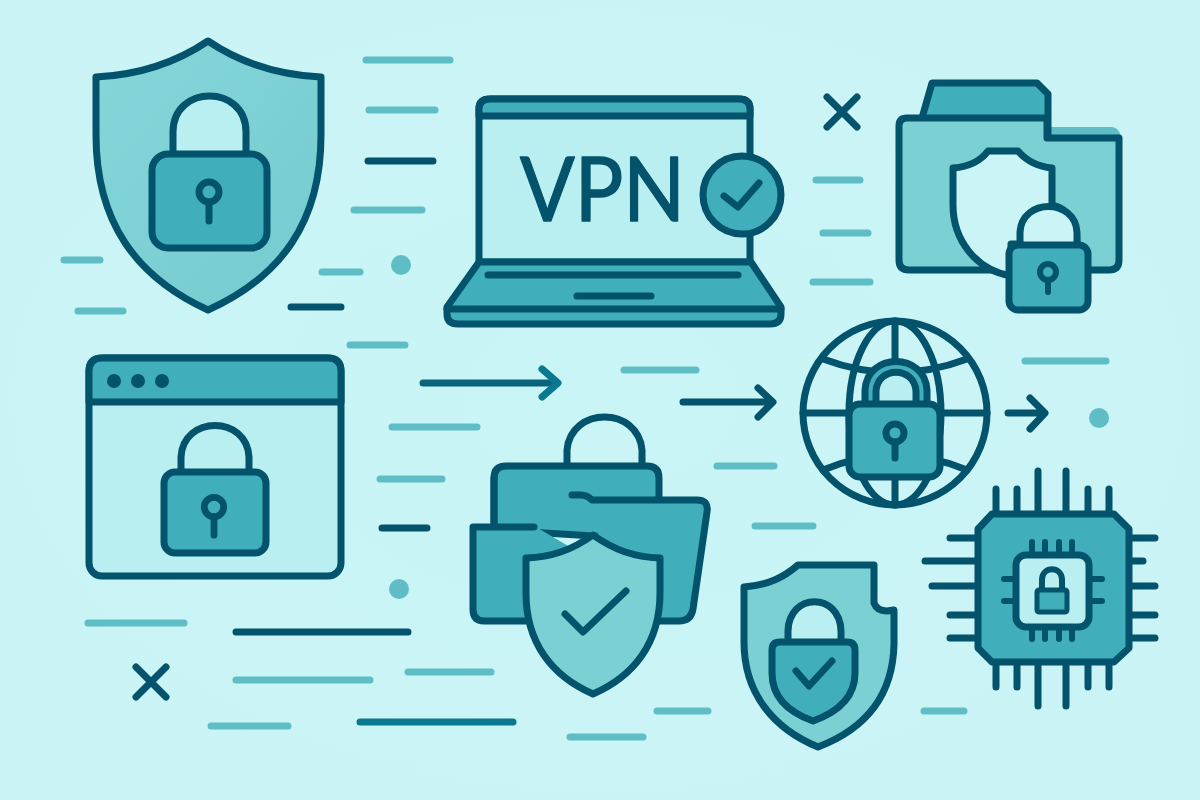
<!DOCTYPE html>
<html lang="en">
<head>
<meta charset="utf-8">
<title>Online security icons</title>
<style>
:root {
  --paper: #caf4f6;
  --pale: #b9eff1;
  --soft: #7bd0d3;
  --teal: #40aebb;
  --dash: #5ebdc5;
  --deep: #08798f;
  --ink: #03536c;
}
html, body { margin: 0; height: 100%; overflow: hidden; background: var(--paper); }
svg { display: block; width: 1200px; height: 800px; }
.line { fill: none; stroke: var(--ink); stroke-width: 7; stroke-linecap: round; stroke-linejoin: round; }
.soft { fill: var(--soft); }
.teal { fill: var(--teal); }
.pale { fill: var(--pale); }
.paper { fill: var(--paper); }
.ink { fill: var(--ink); stroke: none; }
.dashes { fill: none; stroke: var(--dash); stroke-width: 7; stroke-linecap: round; }
.dashes-deep { stroke: var(--deep); }
.dashes-ink { stroke: var(--ink); }
.dots { fill: var(--dash); }
.screen-text { font: 400 89px Lato, "Open Sans", sans-serif; fill: var(--ink); stroke: var(--ink); stroke-width: 1.5; stroke-linejoin: round; }
</style>
</head>
<body>
<svg viewBox="0 0 1200 800" role="img" aria-label="Icons about VPN, encryption and online security">
  <defs>
    <linearGradient id="shield-tone" x1="0" y1="0" x2="1" y2="1">
      <stop offset="0" stop-color="#86d6d9"/>
      <stop offset="1" stop-color="#74cbd0"/>
    </linearGradient>
    <radialGradient id="paper-tone" cx=".5" cy=".5" r=".75">
      <stop offset="0" stop-color="#c9f5f7"/>
      <stop offset="1" stop-color="#cbf3f5"/>
    </radialGradient>
    <g id="cross"><path d="M-15-15 15 15M15-15-15 15"/></g>
    <g id="keyhole"><circle r="10"/><path d="M0 10V29"/></g>
    <g id="chip-pins"><path d="M996 516V489M1017 516V489M1038 514V471M1066 514V471M1088 516V489M1109 516V489"/></g>
  </defs>

  <rect width="1200" height="800" fill="url(#paper-tone)"/>

  <g id="background-dashes">
    <path class="dashes" d="M366 60H450M369 110H435M354 210H422M64 260H100M322 272H360M78 311H123M350 345H405M816 180H860M823 233H868M813 282H870M624 370H696M392 427H477M380 479H442M717 466H774M755 526H813M1025 361H1106M88 623H184M236 680H370M408 672H491M211 726H288M657 711H708M570 737H643M924 711H964"/>
    <path class="dashes dashes-ink" d="M368 161H433M291 307H341M382 528H427M236 632H408"/>
    <path class="dashes dashes-deep" d="M360 722H513"/>
    <g class="dots">
      <circle cx="401" cy="265" r="10"/>
      <circle cx="399" cy="589" r="10"/>
      <circle cx="1099" cy="418" r="10"/>
    </g>
  </g>

  <g id="crosses-and-arrows" class="line">
    <use href="#cross" x="842" y="112"/>
    <use href="#cross" x="151" y="682"/>
    <path d="M423 383H556" stroke="#08637b"/>
    <path d="M542 369 558 383 542 397" stroke="#08798f"/>
    <path d="M683 402H771M758 388 773 402 758 417"/>
    <path d="M1008 413H1044M1030 398 1045 413 1030 429"/>
  </g>

  <g id="padlock-shield" class="line">
    <path fill="url(#shield-tone)" d="M208 41C174 64 138 75 96 77V135C96 222 136 277 208 310C281 277 321 222 321 135V77C279 75 242 64 208 41Z"/>
    <path class="pale" d="M173 154V132C173 84 246 84 246 132V154"/>
    <rect class="teal" x="152" y="154" width="115" height="94" rx="16"/>
    <use href="#keyhole" x="209" y="192"/>
  </g>

  <g id="laptop" class="line">
    <path class="pale" d="M479 262V109Q479 99 490 99H739Q750 99 750 109V262Z"/>
    <path class="teal" d="M479 116V109Q479 99 490 99H739Q750 99 750 109V116Z"/>
    <path class="teal" d="M479 262H751L781 307V314Q781 324 770 324H458Q447 324 447 314V307Z"/>
    <path d="M447 309H781M488 275H738M577 296H651"/>
    <circle class="teal" cx="742" cy="195" r="39"/>
    <path d="M724 196 738 207 759 183"/>
  </g>
  <text class="screen-text" x="520" y="221" textLength="165" lengthAdjust="spacingAndGlyphs">VPN</text>

  <g id="locked-folder">
    <path d="M1046 138V127H1112Q1120 128 1121 138Z" fill="#5ebdc5"/>
    <g class="line">
      <path class="teal" d="M922 118 932 83H1037L1048 94V138H1000Z"/>
      <path class="soft" d="M899 126Q899 118 907 118H1047V138H1119V260Q1119 270 1109 270H909Q899 270 899 260Z"/>
      <path class="paper" d="M988 151H1018Q1031 166 1052 168V205C1072 210 1077 226 1077 244H1011V276C976 270 953 240 953 205V168Q977 166 988 151Z"/>
      <path class="paper" d="M1020 246V232C1022 198 1075 198 1077 232V246"/>
      <rect class="teal" x="1009" y="245" width="79" height="65" rx="9"/>
      <circle cx="1048" cy="272" r="8" stroke-width="6"/>
      <path d="M1048 280V292" stroke-width="6"/>
    </g>
  </g>

  <g id="browser-window" class="line">
    <rect class="pale" x="89" y="358" width="252" height="218" rx="13"/>
    <path class="teal" d="M89 402V371Q89 358 102 358H328Q341 358 341 371V402Z"/>
    <g class="ink">
      <circle cx="114" cy="381" r="7"/>
      <circle cx="138" cy="381" r="7"/>
      <circle cx="162" cy="381" r="7"/>
    </g>
    <path d="M181 472V457C183 415 247 415 249 457V472"/>
    <rect class="teal" x="164" y="472" width="102" height="81" rx="11"/>
    <use href="#keyhole" transform="translate(214 507) scale(.97)"/>
  </g>

  <g id="protected-folders" class="line">
    <path class="paper" d="M567 466V450C571 406 638 406 642 450V466"/>
    <path class="teal" d="M494 530V478Q494 466 506 466H647Q659 466 659 478V540Z"/>
    <path class="teal" stroke="none" d="M472 527H536L592 560 605 500H700Q710 500 709 511L693 609Q691 621 679 621H484Q473 621 473 609Z"/>
    <path d="M572 495H581Q587 495 592 500H697Q709 500 707 512L693 609Q691 621 679 621H484Q473 621 473 609V527H534M494 527V478"/>
    <path class="soft" d="M593 535C572 550 552 557 526 558V593C526 643 552 676 593 694C634 676 660 643 660 593V558C634 557 614 550 593 535Z"/>
    <path d="M565 614 583 632 626 591"/>
  </g>

  <g id="secure-globe" class="line">
    <circle class="paper" cx="895" cy="413" r="92"/>
    <ellipse cx="895" cy="413" rx="46" ry="92"/>
    <path d="M895 321V365M895 477V505M803 413H987M823 359Q895 386 967 359M823 470Q895 440 967 470"/>
    <path class="teal" d="M865 406V390C867 352 925 352 927 390V406Z"/>
    <path class="pale" d="M876 406V391C878 366 914 366 916 391V406Z"/>
    <rect class="teal" x="849" y="404" width="91" height="73" rx="11"/>
    <circle cx="895" cy="433" r="9"/>
    <path d="M895 442V458"/>
  </g>

  <g id="broken-shield" class="line">
    <path class="soft" d="M798 565H874V603C877 611 885 612 894 610V644C893 696 865 729 818 747C772 728 744 692 744 642V587C769 585 784 577 798 565Z"/>
    <path class="pale" d="M788 644V631C789 592 840 592 841 631V644"/>
    <path class="teal" d="M780 642H847Q855 642 855 650V673C855 697 838 712 813 721C788 712 772 697 772 673V650Q772 642 780 642Z"/>
    <path d="M796 671 809 686 832 661"/>
  </g>

  <g id="secure-chip" class="line">
    <use href="#chip-pins"/>
    <path d="M996 661V687M1017 661V687M1038 663V706M1066 663V706M1088 661V687M1109 661V687"/>
    <path d="M978 538H950M978 561H925M978 586H932M978 615H950M978 638H950M1128 538H1155M1128 561H1143M1128 586H1155M1128 615H1155M1128 638H1155"/>
    <path class="teal" d="M992 514H1114L1129 529V648L1114 662H992L978 648V529Z"/>
    <path d="M1032 555V542M1045 555V542M1059 555V542M1072 555V542M1032 627V639M1045 627V639M1059 627V639M1072 627V639M1016 579H1004M1016 601H1004M1089 579H1102M1089 601H1102" stroke-width="6"/>
    <rect class="pale" x="1016" y="555" width="73" height="72" rx="10"/>
    <path d="M1042 590V579C1043 566 1061 566 1062 579V590" stroke-width="6"/>
    <rect class="teal" x="1037" y="590" width="30" height="22" rx="2" stroke-width="5"/>
  </g>
</svg>
</body>
</html>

#####

● **Work to complete**: Exactly the lines from the top of the entries through the line with "block; width: 1200px;", inclusive, must be given again, with every picture omitted.

● **Worked solution**:
<!DOCTYPE html>
<html lang="en">
<head>
<meta charset="utf-8">
<title>Online security icons</title>
<style>
:root {
  --paper: #caf4f6;
  --pale: #b9eff1;
  --soft: #7bd0d3;
  --teal: #40aebb;
  --dash: #5ebdc5;
  --deep: #08798f;
  --ink: #03536c;
}
html, body { margin: 0; height: 100%; overflow: hidden; background: var(--paper); }
svg { display: block; width: 1200px; height: 800px; }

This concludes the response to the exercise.